The high of Opus was quickly forgotten when we returned from the evening of revelry to another wave of sickness. Joshua was up every 10-15 minutes throughout the night. I had to negotiate with him who needed the toilet more desperately when we both shot out of bed at the same time. We are close, and this bout with (what was later diagnosed as) dysentery only brought us closer. For over 24 hours, the only things I got out of bed for were trips to the bathroom and one sympathy/pity me phone call to my parents. We were supposed to take a night bus to Goa. We scratched that real quick when my fever escalated. Joshua, too, was unable to rest farther than a few feet from the bathroom because the episodes were so violent and the intervals so close together. The local chemist gave us the “Delhi Belly” special: a stopper, a killer and a hydrator. I’ve never been so happy to part with $3.

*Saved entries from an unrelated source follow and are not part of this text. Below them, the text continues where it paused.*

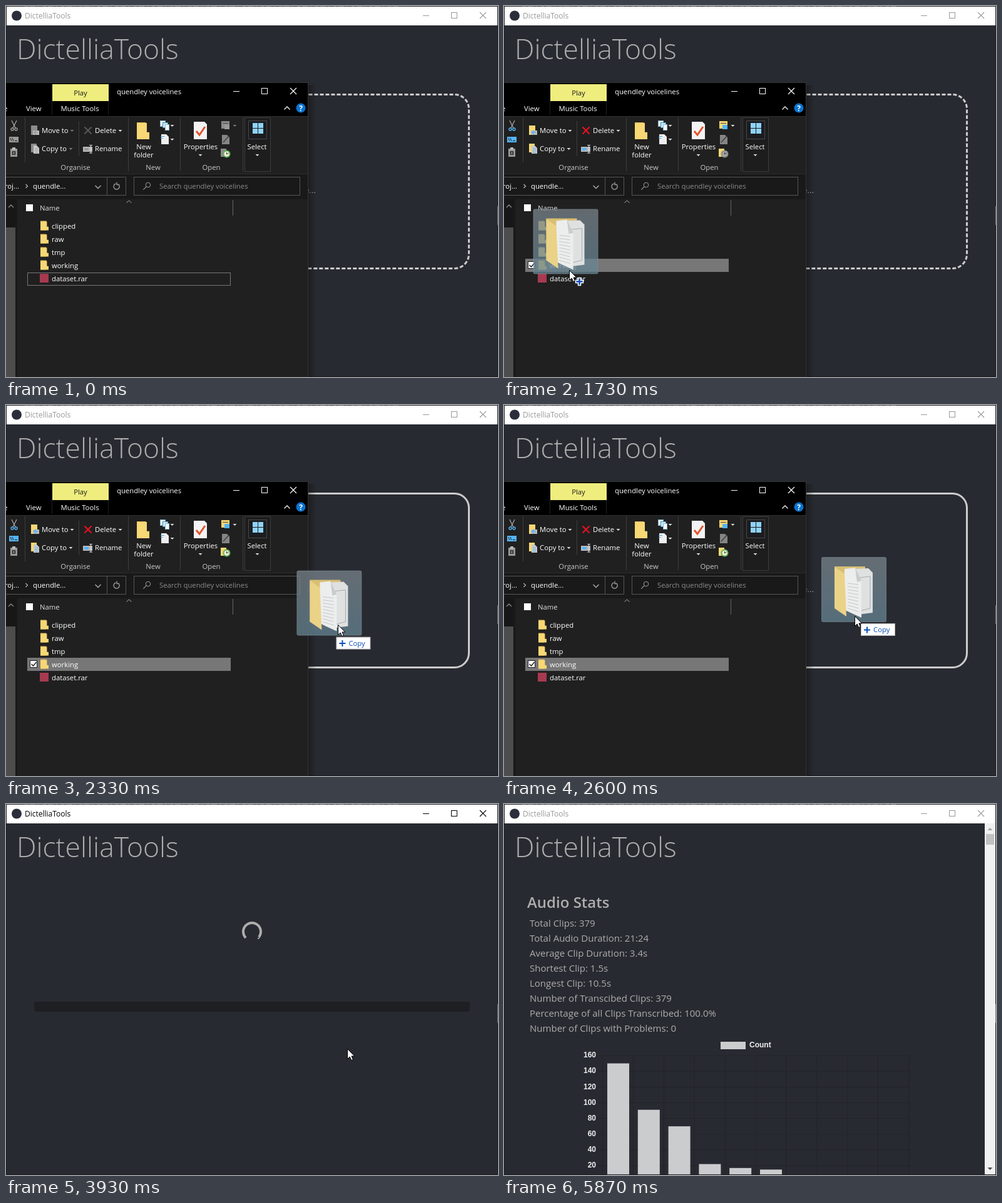
An HTML page that plays this animation: 786x593 px, repeating every 6.07 s.

```html
<!DOCTYPE html>
<html lang="en">
<head>
<meta charset="utf-8">
<title>DictelliaTools</title>
<style>
html, body { margin: 0; width: 100%; height: 100%; overflow: hidden; background: #282a31; }
svg { display: block; }
text { font: 11.3px "Open Sans", "Noto Sans", sans-serif; white-space: pre; }
#stage { width: 100%; height: 100%; --ink: #999; --title: #999; --y: #8c8c8c; --b: #9a9a9a; --r: #555; --dim: #777; --g: #5fb35b; --cream: #f5f1dc; }
#stage.active { --ink: #000; --title: #000; }
#stage.picked { --y: #f7d774; --b: #55b4f5; --r: #e81123; --dim: #ddd; }
#stage.busy { --g: #8c8c8c; --cream: #a5a5a5; }
.mid { text-anchor: middle; }
.end { text-anchor: end; }
.big { font-size: 44.5px; font-weight: 300; }
.head { font-size: 24px; font-weight: 600; }
.stat { font-size: 15px; }
.axis { font: bold 12px "Liberation Sans", Arial, sans-serif; }
</style>
</head>
<body>
<svg id="stage" viewBox="0 0 786 593"></svg>
<script>
const stage = document.getElementById('stage');
const rect = (x, y, w, h, fill, more = '') =>
  `<rect x="${x}" y="${y}" width="${w}" height="${h}" style="fill:${fill}" ${more}/>`;
const frame = (x, y, w, h, color, fill = 'none') => rect(x, y, w, h, fill, `stroke="${color}"`);
const text = (x, y, s, fill = '#fff', cls = '') =>
  `<text x="${x}" y="${y}" class="${cls}" style="fill:${fill}">${s}</text>`;
const line = (d, color, w = 1) => `<path d="${d}" style="fill:none;stroke:${color};stroke-width:${w}"/>`;
const shape = (d, fill, more = '') => `<path d="${d}" style="fill:${fill}" ${more}/>`;
const circle = (x, y, r, fill) => `<circle cx="${x}" cy="${y}" r="${r}" style="fill:${fill}"/>`;
const caret = (x, y, fill = '#ddd') => shape(`M${x - 3} ${y - 1}h6l-3 3z`, fill);
const group = (id, body) => `<g id="${id}">${body}</g>`;
const list = (n, fn) => Array.from({ length: n }, (_, i) => fn(i)).join('');
const buttons = (x, y, c) =>
  line(`M${x} ${y + .5}h10`, c) + frame(x + 45.5, y - 4.5, 9, 9, c) +
  line(`M${x + 91} ${y - 5}l10 10m0 -10l-10 10`, c, 1.2);
const folder = (x, y, w, h, fill = '#f8d775') =>
  rect(x, y, w * .72, h, '#e0b552') + shape(`M${x} ${y + 1}h${w * .8}v${h * .55}h${w * .2}v${h * .45 - 1}h${-w}z`, fill);
const page = (x, y, w, h, fill) =>
  shape(`M${x} ${y}h${w - 4}l4 4v${h - 4}h${-w}z`, fill);

const appWindow =
  rect(0, 0, 786, 593, '#282a31') +
  rect(0, 0, 786, 1, '#242424') + line('M30 .5H630', '#4a4a4a') .replace('/>', ' stroke-dasharray="5 3 9 4 2 6"/>') +
  rect(1, 1, 784, 30, '#fff') +
  circle(17, 15.5, 8, '#2b2e3a') +
  text(30, 20, 'DictelliaTools', 'var(--title)').replace('style="', 'style="font-size:12px;') +
  buttons(666, 15, 'var(--ink)') +
  text(17, 85, 'DictelliaTools', '#adadad', 'big');

const dropZone =
  '<rect id="zone" x="46.5" y="141.5" width="693" height="278" rx="23" fill="none" stroke="#ccc" stroke-width="3"/>' +
  text(495, 299, 'Drop a folder here...', '#adadad', 'end').replace('style="', 'style="font-size:13px;');

const loader =
  '<circle id="spin" cx="393" cy="204" r="14" fill="none" stroke="#adadad" stroke-width="4" pathLength="4" stroke-dasharray="3 1"/>' +
  rect(45, 316, 696, 16, '#1d1f23', 'rx="4"') +
  '<svg id="fill" x="45" y="316" width="0" height="16">' +
  rect(0, 0, 14, 16, '#5bc0de', 'rx="3"') + text(0, 12.4, '37', '#222') + '</svg>';

const stats = ['Total Clips: 379', 'Total Audio Duration: 21:24', 'Average Clip Duration: 3.4s', 'Shortest Clip: 1.5s',
  'Longest Clip: 10.5s', 'Number of Transcibed Clips: 379', 'Percentage of all Clips Transcribed: 100.0%',
  'Number of Clips with Problems: 0'];
const levelY = v => 603.2 - v * 1.2575;
const chart =
  list(8, i => line(`M149 ${levelY(160 - 20 * i)}H649`, '#222429') +
    text(147, 405.3 + 25.15 * i, 160 - 20 * i, '#eee', 'axis end')) +
  list(11, i => line(`M${157.5 + 48.9 * i} 402V592`, '#222429')) +
  [150, 91, 70, 22, 17, 15].map((v, i) =>
    rect(165 + 48.8 * i, levelY(v), 35, 592 - levelY(v), '#cbccce')).join('') +
  rect(346, 380, 40, 12, '#cbccce') + text(392, 389, 'Count', '#eee', 'axis');
const results =
  text(37, 166, 'Audio Stats', '#adadad', 'head') +
  stats.map((s, i) => text(41, 196 + 24 * i, s, '#adadad', 'stat')).join('') +
  group('chart', chart) +
  rect(768, 31, 17, 561, '#f1f1f1') + rect(770, 48, 13, 17, '#c1c1c1') +
  shape('M772.5 42h8l-4 -4z', '#a3a3a3') + shape('M772.5 581h8l-4 4z', '#505050');

const ribbon =
  rect(0, 176, 483, 92, '#202020') + line('M0 176.5H483', '#303030') +
  line('M30.5 178V250M116.5 184V240M195.5 178V264M278.5 178V264M378.5 178V264', '#3d3d3d') +
  // clipboard column
  line('M9 183l6 12M17 183l-6 12', '#a8a8a8', 1.3) +
  '<g style="fill:none;stroke:var(--b);stroke-width:1.4"><circle cx="10" cy="197" r="2"/><circle cx="16" cy="197" r="2"/></g>' +
  rect(5, 209, 15, 9, 'var(--b)') + line('M7 211l2 5M10 211l2 5M14 215.5h4', '#222') +
  rect(7, 228, 11, 13, '#999') + rect(10, 226, 5, 4, '#bbb') + line('M10.5 238V233h4v4h-3', '#222', 1.4) +
  // organise
  rect(40, 191, 10, 15, 'var(--y)') + rect(43, 199, 10, 7, '#bbb') + line('M51 202h-6l3 -3m-3 3l3 3', 'var(--b)', 1.6) +
  text(57, 203, 'Move to') + caret(105.5, 199, 'var(--dim)') +
  rect(40, 220, 9, 14, 'var(--y)') + page(44, 223, 9, 13, '#c8c8c8') + line('M46 228h5M46 231h5M46 234h5', 'var(--b)') +
  text(57, 232, 'Copy to') + caret(103.5, 228, 'var(--dim)') +
  line('M125.5 193.5l11 11m0 -11l-11 11', 'var(--r)', 2.2) +
  text(142, 203, 'Delete') + caret(182.5, 199) +
  rect(123, 225, 15, 8, '#b9b9b9') + rect(125, 227, 7, 4, 'var(--b)') + line('M133 222.5h5M135.5 222V235M133 235h5', '#ddd') +
  text(142, 232, 'Rename') + text(111, 262, 'Organise', '#c9c9c9', 'mid') +
  // new
  folder(209, 186, 20, 27) + text(220, 229, 'New', '#fff', 'mid') + text(220, 242, 'folder', '#fff', 'mid') +
  frame(246.5, 183.5, 8, 9, '#8db8d0', '#e8f2f8') + frame(250.5, 186.5, 8, 8, '#3d91bd', '#cfe8f5') +
  frame(254.5, 189.5, 6, 9, '#8db8d0', '#f4f8fa') + caret(265.5, 191) +
  page(248, 205, 12, 16, '#eee') + line('M247 208.5h6M247 211.5h4', '#4aa3d8') + caret(265.5, 213) +
  text(235, 262, 'New', '#c9c9c9', 'mid') +
  // open
  page(300, 185, 21, 28, '#f3f3f3') + line('M304 200l5 6l9 -13', '#e2552c', 3) +
  text(311, 229, 'Properties', '#fff', 'mid') + caret(310.5, 238) +
  rect(344, 184, 13, 12, 'var(--y)') + rect(349, 190, 8, 7, 'var(--b)') + line('M346 187.5h9', '#444') + caret(365.5, 191, 'var(--dim)') +
  page(345, 206, 12, 15, '#858585') + line('M347 218l9 -10', '#444', 1.6) +
  rect(343, 228, 9, 13, 'var(--y)') + circle(352.5, 236.5, 6, 'var(--g)') + circle(352.5, 236.5, 4, 'var(--cream)') +
  line('M352.5 234v3l3 -2', '#333') +
  text(328, 262, 'Open', '#c9c9c9', 'mid') +
  // select
  frame(381.5, 178.5, 41, 86, '#3c3c3c', '#1d1d1d') + frame(387.5, 183.5, 29, 29, '#484848', '#1a1c21') +
  list(4, i => rect(394 + i % 2 * 9, 187 + (i >> 1) * 9, 8, 8, '#8fd3fb')) +
  text(401, 229, 'Select', '#fff', 'mid') + caret(401.5, 238);

const explorer =
  rect(483, 126, 13, 467, 'url(#shade)') +
  rect(0, 122, 483, 471, '#202020') + rect(0, 122, 483, 54, '#000') +
  rect(74, 125, 90, 27, '#efed7e') + text(119, 143, 'Play', '#1a1a1a', 'mid') +
  text(177, 141, 'quendley voicelines') + buttons(363, 136, '#fff') +
  text(-4, 168, 'e') + text(32, 168, 'View') + text(118, 168, 'Music Tools', '#fff', 'mid') +
  line('M73.5 152V174M163.5 152V174', '#222') +
  line('M444.5 165.5l4.5 -4.5l4.5 4.5', '#ccc', 1.7) + circle(471, 163, 7.5, '#0b74d1') +
  text(471, 167.5, '?', '#fff', 'mid').replace('style="', 'style="font-weight:700;font-size:12px;') +
  ribbon +
  rect(0, 268, 483, 41, '#191919') + line('M0 268.5H483', '#2c2c2c') +
  line('M0 273.5H191.5V302.5H0M161.5 274V302', '#555') + frame(204.5, 273.5, 265, 29, '#555') +
  text(21, 292, 'proj...', '#fff', 'end') + line('M31.5 285l3 3l-3 3', '#bbb', 1.2) + text(43, 292, 'quendle...') +
  line('M142.5 287l4.5 4.5l4.5 -4.5', '#aaa', 1.5) +
  line('M180.5 286a4.6 4.6 0 1 1 -5 -2M177 281.5v4h4', '#999', 1.4) +
  '<circle cx="227" cy="286" r="3.8" fill="none" stroke="#999"/>' + line('M224.3 288.7l-5 5', '#999', 1.2) +
  text(245, 292, 'Search quendley voicelines', '#8c8c8c') +
  rect(0, 309, 18, 284, '#191919') + rect(0, 309, 15, 45, '#171717') + rect(0, 354, 15, 239, '#4d4d4d') +
  line('M4 322l4 -4l4 4', '#888', 1.4) +
  rect(32, 317, 11, 11, '#fff') + text(54, 327, 'Name', '#e0e0e0') +
  line('M192.5 314.5l4 -3.5l4 3.5', '#aaa') + line('M362.5 310V335', '#666') +
  rect(34, 404, 325, 21, 'var(--row)', 'id="rowA"') + rect(34, 426, 325, 20, '#4d4d4d', 'id="rowB"') +
  group('focus', frame(34.5, 426.5, 324, 20, '#777')) +
  group('box', rect(38, 409, 12, 12, '#fff')) +
  group('tick', frame(38.5, 408.5, 11, 11, '#222', '#fff') + line('M40.5 414l3 3l5 -6', '#111', 1.3)) +
  ['clipped', 'raw', 'tmp', 'working'].map((s, i) =>
    folder(55, 343.5 + 21 * i, 13, 15) + text(73, 356 + 21 * i, s)).join('') +
  rect(54, 428, 14, 14, '#a83a50') + text(73, 440, 'dataset.rar') +
  line('M482.5 122V593M0 122.5H483', '#343434');

const ghost =
  rect(.5, .5, 103, 103, 'url(#glass)', 'rx="2" stroke="#83929b" stroke-opacity=".6"') +
  shape('M21 15H70V82H21z', '#d9bf73') +
  shape('M52 19L75 18L82 25V89L58 92z', '#dfe1e1') + line('M60 33L78 31V82L62 86', '#a7acae') +
  shape('M37 19L54 17L64 38V97L36 84z', '#eceded') + shape('M54 17L64 38L57 40z', '#c9cccd') +
  list(9, i => line(`M42 ${42 + 5 * i}l17 ${2 + i * .4}`, '#c3c7c9')) +
  shape('M21 16L37 27L40 95L21 82z', '#ead287');

stage.innerHTML =
  `<defs>
    <linearGradient id="shade"><stop stop-opacity=".3"/><stop offset="1" stop-opacity="0"/></linearGradient>
    <linearGradient id="glass" x2="0" y2="1"><stop stop-color="#79838a" stop-opacity=".75"/><stop offset="1" stop-color="#648493" stop-opacity=".75"/></linearGradient>
  </defs>` +
  appWindow + group('drop', dropZone) + group('load', loader) + group('results', results) +
  line('M.5 1V593M785.5 1V593M0 592.5H786', '#1b1b1d') + rect(785, 320, 1, 30, '#777') +
  group('explorer', explorer) +
  group('ghost', ghost) +
  group('badge', shape('M-2 -6h4v4h4v4h-4v4h-4v-4h-4v-4h4z', '#1550b0', 'stroke="#fff" stroke-width="1.5"') ) +
  group('copy', frame(.5, .5, 54, 19, '#b8b8b8', '#fff') + line('M5 10.5h10M10 5.5v10', '#0b4fb3', 2) + text(20, 14, 'Copy', '#0b4fb3')) +
  group('cursor', shape('M.5 .5V16.5L4.2 13L6.8 18.6L9.4 17.5L7 12H11.8z', '#fff', 'stroke="#000"'));

const $ = id => document.getElementById(id);
const show = (id, on) => $(id).style.display = on ? '' : 'none';
const place = (id, x, y) => $(id).setAttribute('transform', `translate(${x.toFixed(1)} ${y.toFixed(1)})`);

// pointer stops: time, x, y
const path = [
  [270, 190, 532], [400, 158, 470], [530, 124, 430], [730, 101, 414], [1070, 101, 414], [1130, 100, 414],
  [1400, 94, 414], [1670, 94, 414], [1730, 104, 422], [1870, 165, 450], [2000, 264, 429], [2070, 330, 424],
  [2270, 502, 368], [2330, 530, 351], [2470, 553, 339], [2570, 560, 337], [3600, 559, 337], [3930, 545, 391],
  [4270, 403, 537], [4470, 320, 612]];
function pointer(t) {
  const i = Math.max(1, path.findIndex(p => p[0] >= t));
  const [a, x, y] = path[i - 1], [b, u, v] = path[i];
  const f = Math.max(0, (t - a) / (b - a));
  return [x + (u - x) * f, y + (v - y) * f];
}

function draw(t) {
  const browsing = t < 3000, picked = t >= 1670, dragging = t >= 1730 && browsing;
  const over = t >= 2330 && browsing;
  stage.classList.toggle('active', t >= 3000 && t < 5870);
  stage.classList.toggle('picked', picked);
  stage.classList.toggle('busy', picked && t < 2200);
  show('drop', browsing);
  show('explorer', browsing);
  show('load', t >= 3000 && t < 5130);
  show('results', t >= 5130);
  show('chart', t >= 5470);
  $('zone').setAttribute('stroke-dasharray', over ? 'none' : '6 3');

  const moving = t >= 270 && t < 4470;
  show('cursor', moving);
  show('ghost', dragging);
  show('badge', dragging && !over);
  show('copy', over);
  let hoverA = false, hoverB = false;
  if (moving) {
    const [x, y] = pointer(t), [gx, gy] = pointer(t - 27);
    place('cursor', x, y);
    place('ghost', gx - 53, gy - 94);
    place('badge', gx + 21, gy + 22);
    place('copy', gx + 10, gy + 12);
    const inside = gx > 34 && gx < 359;
    hoverA = inside && gy >= 404 && gy < 425;
    hoverB = inside && gy >= 425 && gy < 447;
  }
  show('rowA', picked || hoverA);
  $('rowA').style.fill = picked ? '#777' : '#4d4d4d';
  show('rowB', hoverB);
  show('focus', !picked);
  show('box', hoverA && !picked);
  show('tick', picked);

  $('spin').setAttribute('transform', `rotate(${135 + (t - 3930) * .48} 393 204)`);
  const p = Math.min(1, Math.max(0, (t - 4130) / 600));
  $('fill').setAttribute('width', 14 * (1 - (1 - p) ** 1.7));
}

function tick() {
  const k = Math.floor((performance.now() % 6070 + 4) * 15 / 1000);
  draw(Math.round(k * 20 / 3) * 10 % 6070);
  requestAnimationFrame(tick);
}
tick();
</script>
</body>
</html>
```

We started to feel human by the next day, so with our newly “extended layover” in Bangalore, we decided to get some fresh air. Our first stop was the Museum of Technology. Bangalore is the hub for IT call centers and business process outsourcing so we couldn’t miss the museum dedicated to their specialty (but you’d think the companies would invest a little in the museum…there were more broken parts than working ones). We dragged our weak, haggard bodies to the museum, and instantly we were surrounded by school children on field trips who wanted to practice their English greetings.
They introduced themselves, asked our “good names” and requested pictures. We complied.
But one photo quickly escalated into an assembly line and pretty soon we were shaking hands with the next president of the grammar society. We smiled and smiled and kept smiling through cheek cramps. I know they say it takes fewer muscles to smile than frown, but I question those who tested that theory!
Shravanth picked us up again for a tour of the coolest happy hour spots before we boarded our rescheduled night bus. Why were we drinking and eating bar food the day after our intestine Ironman? Because, we can’t let our bodies hold us back–we have a world to see!
So we sampled local craft beers – inspired by the coaster advertising the illness curing properties of beer, tried Indian nachos and ate chicken wings at Plan B where Shravanth finished 6 of the ABS (a** burning sauce) which might have been the worst decision he’s ever made.
By the time we left Bangalore, we had reached the polar limits of coolness, funness, sickness and misery in just a few days, so I was ready to get some R&R Goa.